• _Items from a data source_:

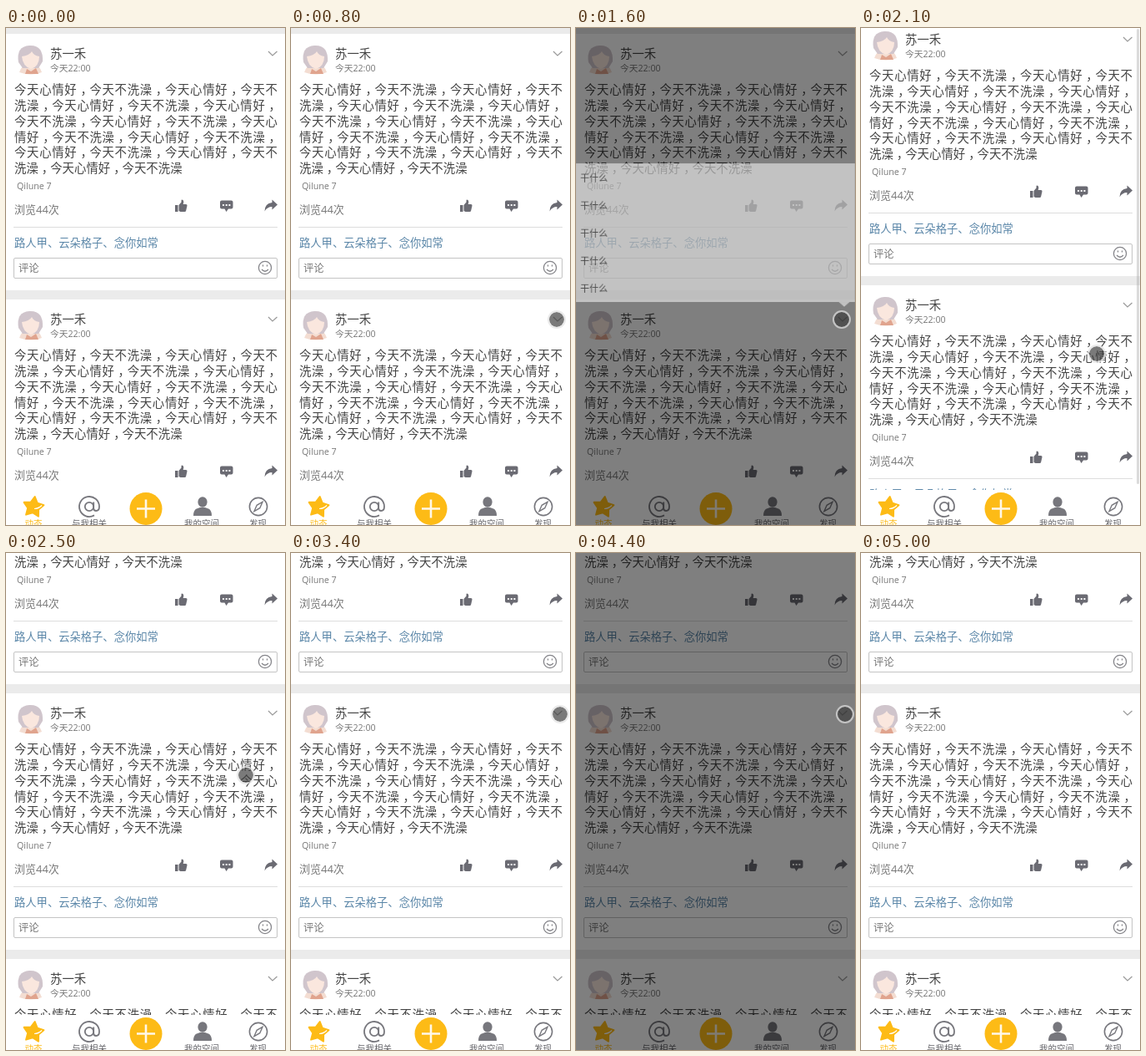
Recreate the animation shown at these times as an HTML page. Size 335 by 595 pixels, loop 5300 ms.

```html
<!DOCTYPE html>
<html lang="zh-CN">
<head>
<meta charset="utf-8">
<title>动态</title>
<style>
html, body { margin: 0; width: 100%; height: 100%; overflow: hidden; background: #fff; }
.stage {
  position: relative; width: 335px; height: 595px; overflow: hidden; background: #fff;
  font: 14.4px/20px "Open Sans", "Noto Sans CJK SC", "Noto Sans CJK", sans-serif; color: #444;
}
.stage * { box-sizing: border-box; }
.feed, .post > *, .nav, .shade, .popup, .cursor, .bar { position: absolute; }
.feed, .shade, .popup, .cursor, .bar { animation: 5.3s step-end infinite; }

.feed { top: -4px; left: 0; width: 335px; animation-name: scroll; }
.post { position: relative; height: 318px; }
.post > * { left: 10px; margin: 0; white-space: nowrap; }
.post > svg { left: 0; top: 0; }
.post .name { left: 53px; top: 25px; }
.post .time { left: 53px; top: 42px; font-size: 10.7px; color: #777; }
.post .body {
  top: 69.4px; width: 316px; line-height: 18.75px; white-space: normal;
  text-align: justify; text-spacing-trim: space-all;
}
.post .body i { position: relative; left: 4px; font-style: normal; }
.post .device { left: 13px; top: 183px; font-size: 10.7px; color: #777; }
.post .views { top: 211px; font-size: 13px; color: #777; }
.post .likes { top: 251px; font-size: 13.3px; color: #5a86a8; }
.post .reply {
  left: 9px; top: 279px; width: 317px; height: 25px; padding-left: 5px;
  border: 1px solid #c4c4c4; border-radius: 2px; font-size: 12.3px; line-height: 23px; color: #777;
}

.nav { left: 0; top: 553px; background: #fff; font-size: 10.5px; font-weight: 500; }
.bar { left: 331px; top: 1px; width: 3px; height: 545px; border-radius: 2px; background: #999; animation-name: bar; }
.shade { inset: 0; background: #000; animation-name: shade; }

.popup { left: 0; width: 335px; height: 165.6px; background: #fafafa; font-size: 11px; line-height: 33.1px; color: #222; }
.popup div { padding-left: 5px; }
.popup::after {
  content: ""; position: absolute; left: 315px; width: 14px; height: 6px; background: inherit;
}
.above { top: 161.7px; transform-origin: 322px 171.3px; animation-name: above; }
.above::after { top: 100%; clip-path: polygon(0 0, 100% 0, 50% 100%); }
.below { top: 208.9px; transform-origin: 322px -5.9px; animation-name: below; }
.below::after { bottom: 100%; clip-path: polygon(0 100%, 100% 100%, 50% 0); }

.cursor {
  left: -11px; top: -11px; width: 22px; height: 22px; border-radius: 50%;
  background: rgba(60, 60, 60, .68); background-clip: padding-box;
  border: 2px solid rgba(225, 225, 225, .7); animation-name: cursor;
}

@keyframes scroll {
  0% { transform: none; }
  39.6% { transform: translateY(-17px); }
  41.5% { transform: translateY(-56px); }
  43.3% { transform: translateY(-101px); }
  45.2% { transform: translateY(-138px); }
  47.1%, 100% { transform: translateY(-157px); }
}
@keyframes bar {
  0% { opacity: 0; }
  39.6% { opacity: .35; }
  47.1% { opacity: 0; }
  84.8% { opacity: .2; }
  90.5% { opacity: .12; }
  92.4% { opacity: .06; }
  94.3%, 100% { opacity: 0; }
}
@keyframes shade {
  0% { opacity: 0; }
  18.8% { opacity: .2; }
  20.7% { opacity: .48; }
  22.6% { opacity: .5; }
  37.7% { opacity: 0; }
  67.9% { opacity: .3; }
  69.8% { opacity: .49; }
  71.6% { opacity: .5; }
  84.8%, 100% { opacity: 0; }
}
@keyframes above {
  0% { opacity: 0; transform: scale(1.18); }
  18.8% { opacity: .3; transform: scale(1.18); }
  20.7% { opacity: 1; transform: scale(1.056); }
  22.6% { opacity: 1; transform: none; }
  28.3% { opacity: .85; transform: none; }
  30.1% { opacity: .55; transform: none; }
  32% { opacity: .25; transform: none; }
  33.9% { opacity: .08; transform: none; }
  35.8%, 100% { opacity: 0; transform: none; }
}
@keyframes below {
  0% { opacity: 0; transform: scale(1.1); }
  67.9% { opacity: .75; transform: scale(1.1); }
  69.8% { opacity: 1; transform: scale(1.0205); }
  71.6% { opacity: 1; transform: none; }
  75.4% { opacity: .85; transform: none; }
  77.3% { opacity: .55; transform: none; }
  79.2% { opacity: .25; transform: none; }
  81.1% { opacity: .08; transform: none; }
  83%, 100% { opacity: 0; transform: none; }
}
@keyframes cursor {
  0% { opacity: 0; transform: translate(307px, 321px); }
  5.6% { opacity: .8; transform: translate(307px, 321px); }
  7.5% { opacity: 1; transform: translate(309px, 328px); }
  9.4% { opacity: 1; transform: translate(312px, 335px); }
  11.3% { opacity: 1; transform: translate(315px, 341px); }
  13.2% { opacity: 1; transform: translate(317px, 346px); }
  15% { opacity: 1; transform: translate(319px, 349px); }
  37.7% { opacity: 1; transform: translate(283px, 406px); }
  39.6% { opacity: 1; transform: translate(283px, 390px); }
  41.5% { opacity: 1; transform: translate(284px, 358px); }
  43.3% { opacity: 1; transform: translate(286px, 319px); }
  45.2% { opacity: 1; transform: translate(287px, 285px); }
  47.1% { opacity: 1; transform: translate(288px, 266px); }
  50.9% { opacity: 1; transform: translate(298px, 243px); }
  52.8% { opacity: 1; transform: translate(310px, 218px); }
  54.7% { opacity: 1; transform: translate(319px, 200px); }
  56.6% { opacity: 1; transform: translate(323px, 193px); }
  84.8%, 100% { opacity: 0; transform: translate(323px, 193px); }
}
</style>
</head>
<body>
<div class="stage">
  <div class="feed"></div>
  <div class="bar"></div>

  <svg class="nav" width="335" height="42" viewBox="0 553 335 42" fill="#77777d" text-anchor="middle">
    <g fill="#fdbb16">
      <path transform="rotate(8 33 573)" stroke="#fdbb16" stroke-width="2" stroke-linejoin="round"
        d="M33 561l4 7 8 1.500-5.500 6 1 8.300-7.500-3.500-7.500 3.500 1-8.300-5.500-6 8-1.500z"/>
      <path d="M34 575.500q5 0 9-4" fill="none" stroke="#fff" stroke-width="1.200"/>
      <text x="33" y="596.500">动态</text>
      <circle cx="168" cy="575.500" r="19.500"/>
    </g>
    <path d="M168 564.500v22M157 575.500h22" stroke="#fff8e8" stroke-width="2.600"/>
    <g fill="none" stroke="#77777d" stroke-width="1.800">
      <circle cx="100" cy="573" r="5.200"/>
      <path d="M105.200 567.500v7.500q0 3 3 3 3.800 0 3.800-5a12 12 0 1 0-6 10.400"/>
      <circle cx="303" cy="573" r="10.600" stroke-width="1.600"/>
      <path d="M308 567.500l-3.200 7.200-6.800 3.800 3.200-7.200z" stroke-width="1.400"/>
    </g>
    <ellipse cx="236" cy="567.500" rx="5.600" ry="6.200"/>
    <path d="M225 584q0-7 4-8.500l4-1.500h6l4 1.500q4 1.500 4 8.500z"/>
    <g fill="#66666b">
      <text x="100" y="596.500">与我相关</text>
      <text x="235" y="596.500">我的空间</text>
      <text x="302.500" y="596.500">发现</text>
    </g>
  </svg>

  <div class="shade"></div>
  <div class="popup above"></div>
  <div class="popup below"></div>
  <div class="cursor"></div>
</div>

<template id="post">
  <article class="post">
    <svg width="335" height="318" fill="#6b6b73">
      <path d="M0 0h335v11H0z" fill="#ebebeb"/>
      <g>
        <path d="M16 57q2-8 10-9h7q8 1 10 9-13 5-27 0z" fill="#f3ddd2"/>
        <path d="M15 45q-3-19 13-20 17-1 16 19l-5 8H20z" fill="#d0c5cc"/>
        <path d="M19 38q9-1 12-6 2 5 9 6 0 12-10 15-10-3-11-15z" fill="#fae7de"/>
        <path d="M25 53l5 3 6-4 3 7H23z" fill="#e0a48e"/>
      </g>
      <path d="M315 32l5 5 5.500-5" fill="none" stroke="#999" stroke-width="1.200"/>
      <path transform="translate(203 209.500)"
        d="M0 6.500h3.500v8H0zM4.500 6.500l3-3.500V1q0-1 1-1 2 .3 1.800 3l-.6 2.500H13q1.800 0 1.500 1.800l-1.300 5.700q-.3 1.500-1.700 1.500H6.500l-2-1z"/>
      <path d="M259 210.500h11.500q2 0 2 2v6q0 2-2 2H267l-2.500 3.500-2-3.500H259q-2 0-2-2v-6q0-2 2-2z"/>
      <path d="M260 215h2v2h-2zM263.700 215h2v2h-2zM267.400 215h2v2h-2z" fill="#fff"/>
      <path transform="translate(310.500 209.500)" d="M9 0l6.500 6L9 12V8.500Q3 8.500 0 14 0 4.500 9 3.500z"/>
      <path d="M9 242.500h317" stroke="#ddd"/>
      <g fill="none" stroke="#85858a" stroke-width="1.300">
        <circle cx="311" cy="291" r="7.600"/>
        <path d="M307 293q4 4.500 8 0M308.500 287.500v2M313.500 287.500v2"/>
      </g>
    </svg>
    <div class="name">苏一禾</div>
    <div class="time">今天22:00</div>
    <p class="body"></p>
    <div class="device">Qilune 7</div>
    <div class="views">浏览44次</div>
    <div class="likes">路人甲、云朵格子、念你如常</div>
    <div class="reply">评论</div>
  </article>
</template>

<script>
const feed = document.querySelector('.feed');
const template = document.getElementById('post');
const comma = '<i>，</i>';
const story = Array(5).fill('今天心情好' + comma + '今天不洗澡').join(comma);

for (let i = 0; i < 3; i++) {
  const post = template.content.cloneNode(true);
  post.querySelector('.body').innerHTML = story + comma + story.slice(0, 0) +
    Array(5).fill('今天心情好' + comma + '今天不洗澡').join(comma);
  feed.append(post);
}
for (const popup of document.querySelectorAll('.popup')) {
  popup.innerHTML = '<div>干什么</div>'.repeat(5);
}
</script>
</body>
</html>
```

• _WHAT YOU ARE ASKED TO DO_:
Where a line in the entries holds the word "style", copy that line.

• _SOLVED EXERCISE_:
<style>
.post .body i { position: relative; left: 4px; font-style: normal; }
</style>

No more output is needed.